Obviously, this is an unsustainable way to fund core public services and structures. By relying increasingly upon those who have interactions with the court system – a group of people that tends to have more troubles and shallower pockets – North Carolina is setting things up for failure in multiple ways. First, it’s imposing what amounts to a profoundly regressive tax. Second, it’s all but guaranteeing that a growing number of people will be unable to pay their fines and fees – thus setting them up for a vicious cycle of even more negative consequences and interactions with the court system and undermining justice system revenues.

But wait, it gets worse.

Legislature moves to stop judges from waiving fines and fees

In a rational world in which public officials had a genuine interest in making government work fairly and efficiently for all, it wouldn’t take long for the real life impacts of the above scenario to lead to a policy about-face. Unfortunately, that’s not the world currently inhabited by the anti-government ideologues driving policy in North Carolina.

Instead of lowering fines and fees to reasonable levels, state legislative leaders have doubled down on what might be termed the “blood from a turnip” strategy. This past summer, the General Assembly slipped a provision into the budget that will make it much more difficult for judges to waive fees for indigent defendants.

As Policy Watch Courts, Law and Democracy Reporter Melissa Boughton explained in June [4]:

The provision mandates that no court may waive or remit all or part of any court fines or costs without providing 15 days’ notice and an opportunity to be heard to all government entities affected by the monetary collection.

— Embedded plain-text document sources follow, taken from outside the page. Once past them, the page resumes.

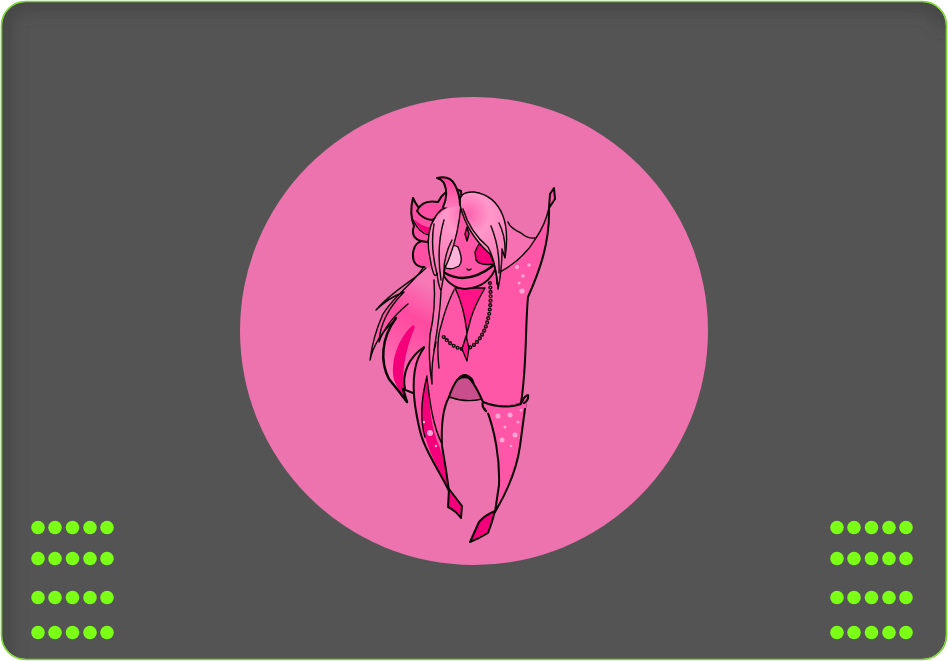
<!DOCTYPE html>
<html lang="en">
<head>
<meta charset="utf-8">
<title>Waving character panel</title>
<style>
:root {
  --panel: #545454;
  --panel-edge: #454545;
  --lime: #7cff17;
  --edge: #78d62c;
  --disc: #ed73ae;
  --skin: #ff57a7;
  --hair: #ff4fa3;
  --hot: #ff1488;
  --deep: #f4007a;
  --shade: #c94f8c;
  --spark: #ffa6d4;
  --ink: #0b0207;
}
html, body { margin: 0; overflow: hidden; background: #fff; }
svg { display: block; width: 948px; height: 661px; }
.panel { fill: var(--panel); }
.panel-shade { fill: none; stroke: var(--panel-edge); stroke-width: 18; }
.panel-line { fill: none; stroke: var(--edge); stroke-width: 1.6; }
.dots { fill: var(--lime); }
.disc { fill: var(--disc); }
.figure { stroke: var(--ink); stroke-width: 2; stroke-linecap: round; stroke-linejoin: round; }
.skin { fill: var(--skin); }
.hair { fill: var(--hair); }
.hot { fill: var(--hot); }
.deep { fill: var(--deep); }
.shade { fill: var(--shade); }
.ink { fill: var(--ink); }
.line { fill: none; }
.fine { stroke-width: 1.4; }
.bold { stroke-width: 2.5; }
.plain { stroke: none; }
.spark { fill: var(--spark); stroke: none; }
.beads { fill: none; stroke-width: 4.2; stroke-dasharray: 0 4.4; }
.bead-holes { fill: none; stroke: var(--skin); stroke-width: 1.4; stroke-dasharray: 0 4.4; }
</style>
</head>
<body>
<svg viewBox="0 0 948 661" role="img" aria-label="Pink horned character waving inside a pink circle, with rows of green dots at the lower corners">
  <defs>
    <clipPath id="panel-clip"><rect x="2" y="2" width="944" height="657" rx="24"/></clipPath>
    <filter id="soft" x="-5%" y="-5%" width="110%" height="110%"><feGaussianBlur stdDeviation="8"/></filter>
    <radialGradient id="fringe-fill" gradientUnits="userSpaceOnUse" cx="468" cy="214" r="62">
      <stop offset="0" stop-color="#ff62ae"/>
      <stop offset="0.35" stop-color="#ff97ca"/>
      <stop offset="1" stop-color="#f777b4"/>
    </radialGradient>
    <linearGradient id="horn-fill" x1="0" y1="0" x2="0" y2="1">
      <stop offset="0" stop-color="#ff3d99"/>
      <stop offset="1" stop-color="#ff7cbc"/>
    </linearGradient>
    <linearGradient id="mane-fill" gradientUnits="userSpaceOnUse" x1="436" y1="290" x2="384" y2="375">
      <stop offset="0" stop-color="#f679b6"/>
      <stop offset="0.35" stop-color="#ff4aa0"/>
      <stop offset="0.7" stop-color="#ff5eac"/>
      <stop offset="1" stop-color="#ff7fbd"/>
    </linearGradient>
    <g id="dot-row">
      <circle cx="38" cy="0" r="6.8"/><circle cx="55" cy="0" r="6.8"/><circle cx="72.500" cy="0" r="6.8"/><circle cx="90" cy="0" r="6.8"/><circle cx="107" cy="0" r="6.8"/>
    </g>
    <g id="dot-block">
      <use href="#dot-row" y="527.500"/><use href="#dot-row" y="558.500"/><use href="#dot-row" y="597.500"/><use href="#dot-row" y="632.500"/>
    </g>
    <path id="necklace-path" d="M490 283C492 305 489 325 480 338Q474 347 466 349C456 350 448 342 441 334"/>
  </defs>

  <rect class="panel" x="2" y="2" width="944" height="657" rx="24"/>
  <g clip-path="url(#panel-clip)">
    <path class="panel-shade" filter="url(#soft)" d="M2 661V26Q2 2 26 2H922Q946 2 946 26"/>
  </g>
  <rect class="panel-line" x="1.500" y="1.500" width="945" height="658" rx="24"/>

  <g class="dots">
    <use href="#dot-block"/>
    <use href="#dot-block" x="799"/>
  </g>

  <circle class="disc" cx="474" cy="331" r="234"/>

  <g class="figure">
    <g id="mane">
      <path class="plain" fill="url(#mane-fill)" d="M428 256C420 280 395 292 383 316Q374 336 371 360Q375 342 389 328C380 350 383 372 390 381Q397 389 407 402L404 391L414 394C416 370 424 350 432 346L440 290Z"/>
      <path class="deep plain" d="M413 325C398 338 390 362 394 380Q399 392 407 402Q402 384 404 366Q407 345 415 327Z"/>
      <path class="line fine" d="M428 258C420 280 396 292 383 314Q373 336 370 360Q375 338 394 321"/>
      <path class="line fine" d="M426 268C412 282 393 290 376 310Q388 298 404 292C388 308 380 325 379 342Q386 322 408 304"/>
      <path class="line bold" d="M396 318C381 338 380 362 389 379Q398 390 407 402L403 389"/>
      <path class="line" d="M403 389L413 393M424 347C408 358 402 374 405 389"/>
    </g>

    <g id="left-leg">
      <path class="skin plain" d="M424 348C413 362 412 382 415 405C419 438 434 465 449 491Q447 468 442 446C441 425 443 408 449 397L456 365Z"/>
      <path class="deep plain" d="M427 376C420 398 420 420 425 435C430 456 440 472 448 489C446 468 443 454 437 441C429 418 430 398 427 376Z"/>
      <path class="line" d="M424 348C413 362 412 382 415 405C418 425 420 434 424 443C432 462 441 474 449 491"/>
      <path class="line" d="M449 397C443 408 441 425 442 446Q446 468 449 491"/>
      <path class="line fine" d="M427 376C421 400 420 421 425 437M427 378C430 404 433 426 442 444"/>
      <path class="deep" d="M449 489L462 506L461 518Q456 511 448 507Z"/>
      <circle class="spark" cx="430" cy="433" r="3"/>
      <circle class="spark" cx="424" cy="422" r="1.200"/>
      <circle class="spark" cx="436" cy="446" r="1.200"/>
    </g>

    <path class="shade fine" d="M449 397Q455 376 465 375Q473 377 482 399Q466 403 449 397Z"/>

    <g id="right-leg">
      <path class="skin" d="M486 408C495 430 500 460 499 485L495 512C508 490 517 468 520 446L526 401Z"/>
      <path class="deep" d="M495 511Q485 515 479 522L470 542Q480 538 488 533Q492 523 495 511Z"/>
      <g class="spark">
        <circle cx="498" cy="416" r="2.500"/><circle cx="510" cy="415" r="2.500"/><circle cx="505" cy="427" r="1.500"/><circle cx="515" cy="435" r="2.500"/><circle cx="502" cy="440" r="2.500"/><circle cx="518" cy="422" r="1.500"/><circle cx="511" cy="446" r="1.200"/><circle cx="521" cy="410" r="1.500"/>
      </g>
    </g>

    <g id="body">
      <path class="plain" fill="#f671b2" d="M506 221Q510 229 521 233Q528 239 535 238Q523 257 500 272Z"/>
      <path class="line fine" d="M508 222Q510 228 521 233Q528 239 535 238"/>
      <path class="skin plain" d="M452 286L498 273Q524 262 535 239Q545 226 549 208C549 245 540 268 528 298C524 330 527 365 522 402Q500 409 483 404C477 390 473 377 465 375Q456 376 449 397L424 365L438 310Z"/>
      <path class="line fine" d="M500 272Q524 259 536 238Q545 225 549 208"/>
      <path class="line" d="M549 208C550 242 540 270 528 297C525 330 527 365 521 403"/>
      <path class="line" d="M449 397Q456 376 465 375Q473 379 483 402"/>
      <path class="ink plain" d="M454 383Q459 374 466 374Q473 376 475 384Q466 373 454 383Z"/>
      <path class="skin" d="M549 208L550 194L554 188L555 199Z"/>
      <path class="skin plain" d="M483 402Q503 409 521 404L528 395L526 408L487 413Z"/>
      <path class="line" d="M486 411Q481 406 483 402Q503 410 521 404Q524 396 528 395Q529 400 524 403"/>
      <g class="spark">
        <circle cx="529" cy="265" r="1.800"/><circle cx="517" cy="267" r="2"/><circle cx="523" cy="276" r="1.800"/><circle cx="519" cy="283" r="1.500"/><circle cx="522" cy="291" r="2.600"/>
      </g>
    </g>

    <g id="neckline">
      <path class="hot fine" d="M455 288H485Q475 305 471 318L467 333Q464 306 455 288Z"/>
      <path class="line fine" d="M467 331L466 345"/>
      <use href="#necklace-path" class="beads"/>
      <use href="#necklace-path" class="bead-holes"/>
      <path class="hot fine" d="M466 336L469 348L467 361L462 349Z"/>
    </g>

    <g id="side-lock">
      <path class="plain" fill="#f772b2" d="M430 258Q436 300 430 340L432 384Q432 362 438 340Q444 308 454 290L440 262Z"/>
      <path class="line fine" d="M434 280Q436 308 430 335Q428 358 432 384Q431 362 436 342M439 368Q436 340 441 326Q446 306 454 290"/>
      <path class="line fine" d="M441 292Q440 315 434 350"/>
    </g>

    <g id="curls">
      <path class="hair" d="M428 241Q415 239 413 253Q412 267 424 267L432 258Z"/>
      <path class="hair plain" d="M424 266L436 270V238H424Z"/>
      <path class="hair" d="M413 198Q409 213 414 226Q409 241 428 242L436 216Q421 216 413 198Z"/>
      <path class="hair" d="M417 211Q422 199 438 202Q448 184 461 191L462 207L432 220Q422 219 417 211Z"/>
      <path class="deep plain" d="M414 219Q420 233 430 234L432 228Q420 226 414 219Z"/>
      <path class="line fine" d="M413 220Q420 234 429 235"/>
    </g>

    <g id="head">
      <path class="skin" d="M438 228L442 272Q448 287 465 289Q489 287 496 267L500 226L466 202Z"/>
      <path class="fine" d="M446 255Q451 242 458 247Q464 261 459 266Q450 271 444 267Z" fill="#ffb3da"/>
      <path class="deep fine" d="M475 252Q480 237 494 241V264Q480 266 476 260Z"/>
      <path class="hot fine" d="M467 227L469 234L467 241L465 234Z"/>
      <path class="line fine" d="M467 269Q469 271 471 269"/>
      <path class="line bold" d="M445 273Q467 286 494 265"/>
    </g>

    <g id="fringe">
      <path class="plain" fill="url(#fringe-fill)" d="M461 204C442 206 431 220 429 236Q426 255 433 272L437 280L441 291L445 270Q457 240 461 204Z"/>
      <path class="line fine" d="M461 205Q458 240 445 268L441 291Q438 284 437 273Q434 282 430 258Q426 240 431 225Q437 210 447 207"/>
      <path class="line fine" d="M434 224Q430 247 437 274M444 220Q436 247 441 280M452 240Q443 257 444 276"/>
      <path fill="url(#fringe-fill)" class="fine" d="M460 205Q458 191 474 192Q495 195 503 216Q509 232 505 258L502 249Q502 270 498 289Q497 268 490 254Q467 234 460 205Z"/>
      <path class="line fine" d="M463 209Q470 232 488 247Q496 262 497 284M491 226Q500 248 499 273M499 223Q506 237 505 255"/>
    </g>

    <path id="horn" fill="url(#horn-fill)" class="plain" d="M437 178Q450 175 455 185Q460 195 460 205Q452 209 443 207Q449 194 444 183Q441 179 437 178Z"/>
    <path class="line" d="M443 207Q449 194 444 183Q441 179 437 178Q450 175 455 185Q460 195 460 205"/>
  </g>
</svg>
</body>
</html>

That means that judges or clerks would have to either predict when someone is going to be convicted and sentenced or they have to set a second hearing and send out notices 15 days in advance to any government agency that gets a piece of the pie — this includes sheriff’s offices, the State Bureau of Investigations, the State Treasury, the school system and even legislators.”

The obvious effect of this new law (which goes into effect next Friday, December 1) is to create an absurd “Catch-22” situation for judges who know that the people appearing before them are poor: they can impose fines and fees they know can’t be paid or they can wade into a ridiculous new conservative-hatched bureaucracy.

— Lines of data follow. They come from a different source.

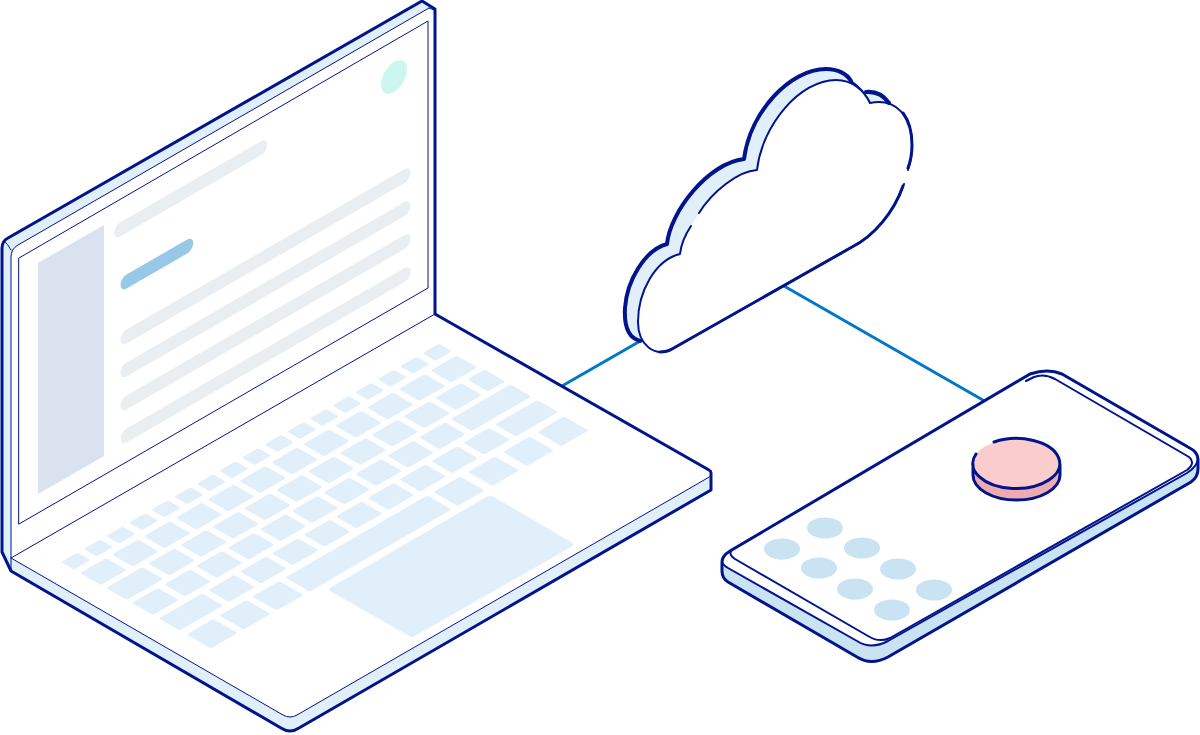
<!DOCTYPE html>
<html lang="en">
<head>
<meta charset="utf-8">
<title>Cloud sync illustration</title>
<style>
:root {
  --navy: #00148c;
  --link: #0078c8;
  --ice: #e0effa;
  --sky: #c9e3f3;
  --accent: #98c8e8;
  --grey: #e8eef2;
  --sidebar: #dae1ef;
  --mint: #ccf6f0;
  --pink: #facccc;
  --rose: #eeabb0;
  --paper: #fff;
}
html, body { margin: 0; background: var(--paper); overflow: hidden; }
svg { display: block; width: 1200px; height: 735px; }
.paper { fill: var(--paper); }
.ice { fill: var(--ice); }
.sky { fill: var(--sky); }
.grey { fill: var(--grey); }
.outline, .edge, .hair, .link { fill: none; stroke: var(--navy); stroke-linecap: round; stroke-linejoin: round; }
.outline { stroke-width: 3; }
.edge { stroke-width: 2; }
.hair { stroke-width: 1; }
.heavy { stroke-width: 4; }
.link { stroke: var(--link); stroke-width: 3; stroke-linecap: butt; }
</style>
</head>
<body>
<svg viewBox="0 0 1200 735" role="img" aria-label="A laptop and a phone connected through a cloud">
  <defs>
    <rect id="key-small" width="19" height="15" rx="2"/>
    <rect id="key" width="30" height="24" rx="2"/>
    <rect id="key-low" width="31" height="28" rx="2"/>
    <rect id="text-line" width="335" height="14" rx="7"/>
    <ellipse id="app" rx="18" ry="10.5"/>
    <g id="key-run">
      <use href="#key"/><use href="#key" x="36.8"/><use href="#key" x="73.6"/><use href="#key" x="110.4"/><use href="#key" x="147.2"/>
      <use href="#key" x="184"/><use href="#key" x="220.8"/><use href="#key" x="257.6"/><use href="#key" x="294.4"/>
    </g>
    <g id="small-run">
      <use href="#key-small"/><use href="#key-small" x="26.1"/><use href="#key-small" x="52.2"/><use href="#key-small" x="78.3"/>
    </g>
  </defs>

  <g id="links">
    <path class="link" d="M562 386L642 340M784 286L988 403"/>
  </g>

  <g id="laptop">
    <path class="ice" d="M422 1L435 9V314L711 471V490L299 728Q290 734 281 728L11 571L2 552V248Q2 241 8 238Z"/>
    <path id="lid" class="paper" d="M11 558V257Q11 249 18 245L429 8L435 9V314Z"/>
    <path id="base" class="paper" d="M11 558L435 314L711 471V476L297 715Q290 719 283 715Z"/>
    <path class="hair" d="M429 8L18 245Q11 249 11 257V558L283 715Q290 719 297 715L711 476M11 558L435 314M19 258L428 21V288L19 524Z"/>
    <path class="hair" d="M11 558V571M429 8L434 10M4 241Q8 244 11 250"/>

    <g id="screen">
      <path fill="var(--sidebar)" d="M38 263L104 225V456L38 494Z"/>
      <circle r="15" fill="var(--mint)" transform="matrix(.866 -.5 0 1 394 77)"/>
      <rect class="grey" width="177" height="14" rx="7" transform="matrix(.866 -.5 0 1 114 226)"/>
      <rect fill="var(--accent)" width="84" height="14" rx="7" transform="matrix(.866 -.5 0 1 120.5 278)"/>
      <g class="grey">
        <use href="#text-line" transform="matrix(.866 -.5 0 1 120.5 333)"/>
        <use href="#text-line" transform="matrix(.866 -.5 0 1 120.5 366)"/>
        <use href="#text-line" transform="matrix(.866 -.5 0 1 120.5 399)"/>
        <use href="#text-line" transform="matrix(.866 -.5 0 1 120.5 432)"/>
      </g>
    </g>

    <g id="keyboard" class="ice" transform="matrix(.866 -.5 .866 .5 61 562)">
      <g id="function-row">
        <use href="#small-run"/><use href="#small-run" x="104.4"/><use href="#small-run" x="208.8"/><use href="#small-run" x="313.2"/>
        <use href="#key-small" x="417.6"/>
      </g>
      <g id="number-row">
        <use href="#key-run" y="22"/>
        <use href="#key" x="331.2" y="22"/><use href="#key" x="368" y="22"/><use href="#key" x="404.8" y="22"/>
      </g>
      <g id="top-row">
        <rect y="52" width="42" height="24" rx="2"/>
        <use href="#key-run" x="49" y="52"/>
        <use href="#key" x="380" y="52"/>
        <rect x="417" y="52" width="20" height="24" rx="2"/>
      </g>
      <g id="home-row">
        <rect y="82" width="30" height="24" rx="2"/>
        <use href="#key-run" x="37" y="82"/>
        <rect x="368" y="82" width="69" height="24" rx="2"/>
      </g>
      <g id="shift-row">
        <rect y="113" width="50" height="24" rx="2"/>
        <use href="#key-run" x="57" y="113"/>
        <rect x="388" y="113" width="49" height="24" rx="2"/>
      </g>
      <g id="space-row">
        <use href="#key-low" y="145"/>
        <use href="#key-low" x="38" y="145"/>
        <use href="#key-low" x="76" y="145"/>
        <rect x="114" y="145" width="164" height="28" rx="2"/>
        <use href="#key-low" x="285" y="145"/>
        <use href="#key-low" x="325" y="145"/>
        <use href="#key-low" x="365" y="145"/>
        <use href="#key-low" x="405" y="145"/>
      </g>
    </g>
    <path id="trackpad" class="ice" d="M330 588L486 497Q490 495 494 497L571 542Q575 544.500 571 547L415 636Q412 638 409 636L330 591Q328 589.500 330 588Z"/>

    <path class="outline" d="M422 1L435 9V314L709 470Q711 471 711 473V490L299 728Q290 734 281 728L11 571L2 552V248Q2 241 8 238Z"/>
  </g>

  <g id="cloud">
    <path class="ice" d="M640 341C628 338 624 325 625 308C627 280 645 250 667 244C670 212 708 163 744 159C750 112 790 69 826 69C838 69 847 74 851 81L866 92C877 91 884 96 889 103L850 240L672 349Z"/>
    <path class="paper" d="M672 349L852 247C885 230 912 185 912 145C912 115 895 98 870 103C864 90 852 80 836 80C800 80 762 125 757 170C738 171 712 192 699 213L691 226C685 235 681 245 680 254C655 260 638 292 638 322C638 345 655 358 672 349Z"/>
    <path class="outline heavy" d="M640 341C628 338 624 325 625 308C627 280 645 250 667 244C670 212 708 163 744 159C750 112 790 69 826 69C838 69 847 74 851 81M866 92C877 91 884 96 889 103"/>
    <path class="edge" d="M851 81Q864 90 870 103C864 90 852 80 836 80C800 80 762 125 757 170C738 171 712 192 699 213M691 226C685 235 681 245 680 254C655 260 638 292 638 322C638 345 655 358 672 349L852 247C874 236 894 212 904 184M908 170C911 161 912 153 912 145C912 115 895 98 870 103"/>
    <path class="outline" d="M660 352Q667 352 672 349L852 247C874 236 894 212 903 186M908 168C911 160 912 153 912 145C912 133 909 121 903 113"/>
  </g>

  <g id="phone">
    <path class="sky" d="M1030 374Q1048 368 1062 374L1188 447Q1198 452 1198 459V469Q1198 477 1191 482L888 657Q871 666 857 657L728 582Q722 578 722 571V562Q722 556 730 551Z"/>
    <path class="paper" d="M1030 374Q1048 368 1062 374L1188 447Q1203 458 1190 471L888 641Q871 650 857 641L728 567Q717 559 730 551Z"/>
    <path class="edge" d="M722 562Q723 565 728 568L857 641Q871 650 888 641L1187 473Q1198 466 1198 458"/>
    <path class="edge" d="M735 548Q726 553 735 559L868 636Q879 643 890 638L1187 470Q1196 463 1189 457L1055 379Q1044 373 1034 377L1026 381"/>
    <path class="outline" d="M1030 374Q1048 368 1062 374L1188 447Q1198 452 1198 459V469Q1198 477 1191 482L888 657Q871 666 857 657L728 582Q722 578 722 571V562Q722 556 730 551Z"/>
    <g id="apps" class="sky">
      <use href="#app" x="825" y="528"/><use href="#app" x="862" y="548"/><use href="#app" x="898" y="569"/><use href="#app" x="934" y="590"/>
      <use href="#app" x="782" y="549"/><use href="#app" x="819" y="568"/><use href="#app" x="855" y="589"/><use href="#app" x="892" y="610"/>
    </g>
    <g id="button">
      <path fill="var(--rose)" d="M973 464V475A43.500 25 0 0 0 1060 475V464Z"/>
      <ellipse cx="1016" cy="464" rx="43.500" ry="25" fill="var(--pink)"/>
      <path class="outline" d="M994 442A43.500 25 0 1 1 976 454M973 464V475A43.500 25 0 0 0 1060 475V464"/>
    </g>
  </g>
</svg>
</body>
</html>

Yesterday, Boughton reported [5] that the Administrative Office of the Courts (AOC), which recently issued a new directive on the matter, has concluded that there are 615 state and local entities that will now need to be “noticed” each time a judge proposes to waive a fine or fee for an indigent party. The AOC proposes to deal with this ridiculous new requirement by printing and sending out one such notice to each entity every month.

According to the AOC (which responded yesterday to an inquiry from Boughton), at $0.49 for a first class stamp, the cost will be $301.35 per round of notice. This, of course, doesn’t include the cost of the paper or printing or the staff to put together the mailings or the costs that will be incurred by each of the 615 entities who will receive and process the notice each month or the costs associated with any notices that might be produced by local jurisdictions if they elect to send additional notices.

We are not making any of this up; this cynical and downright Kafkaesque bureaucratic nightmare is the handiwork of America’s “party of small government.” What’s more, it’s not even clear at this point that the AOC’s once-per-month mailing workaround will satisfy conservative legislative leaders.

The bottom line: It’s one thing – as American conservatives have traditionally done – to maintain strong suspicions of taxes and big government. It’s quite another be so fanatical, cynical and Machiavellian as to be willing to intentionally undermine core public structures and systems and cause harm to the citizenry in order to abet an ideological crusade.

Unfortunately, as events like this continue to demonstrate more and more, this is the dark reality that caring and thinking Americans must grasp and, ultimately, overcome in the era of Trump.

If nothing else, at least we know what the score is.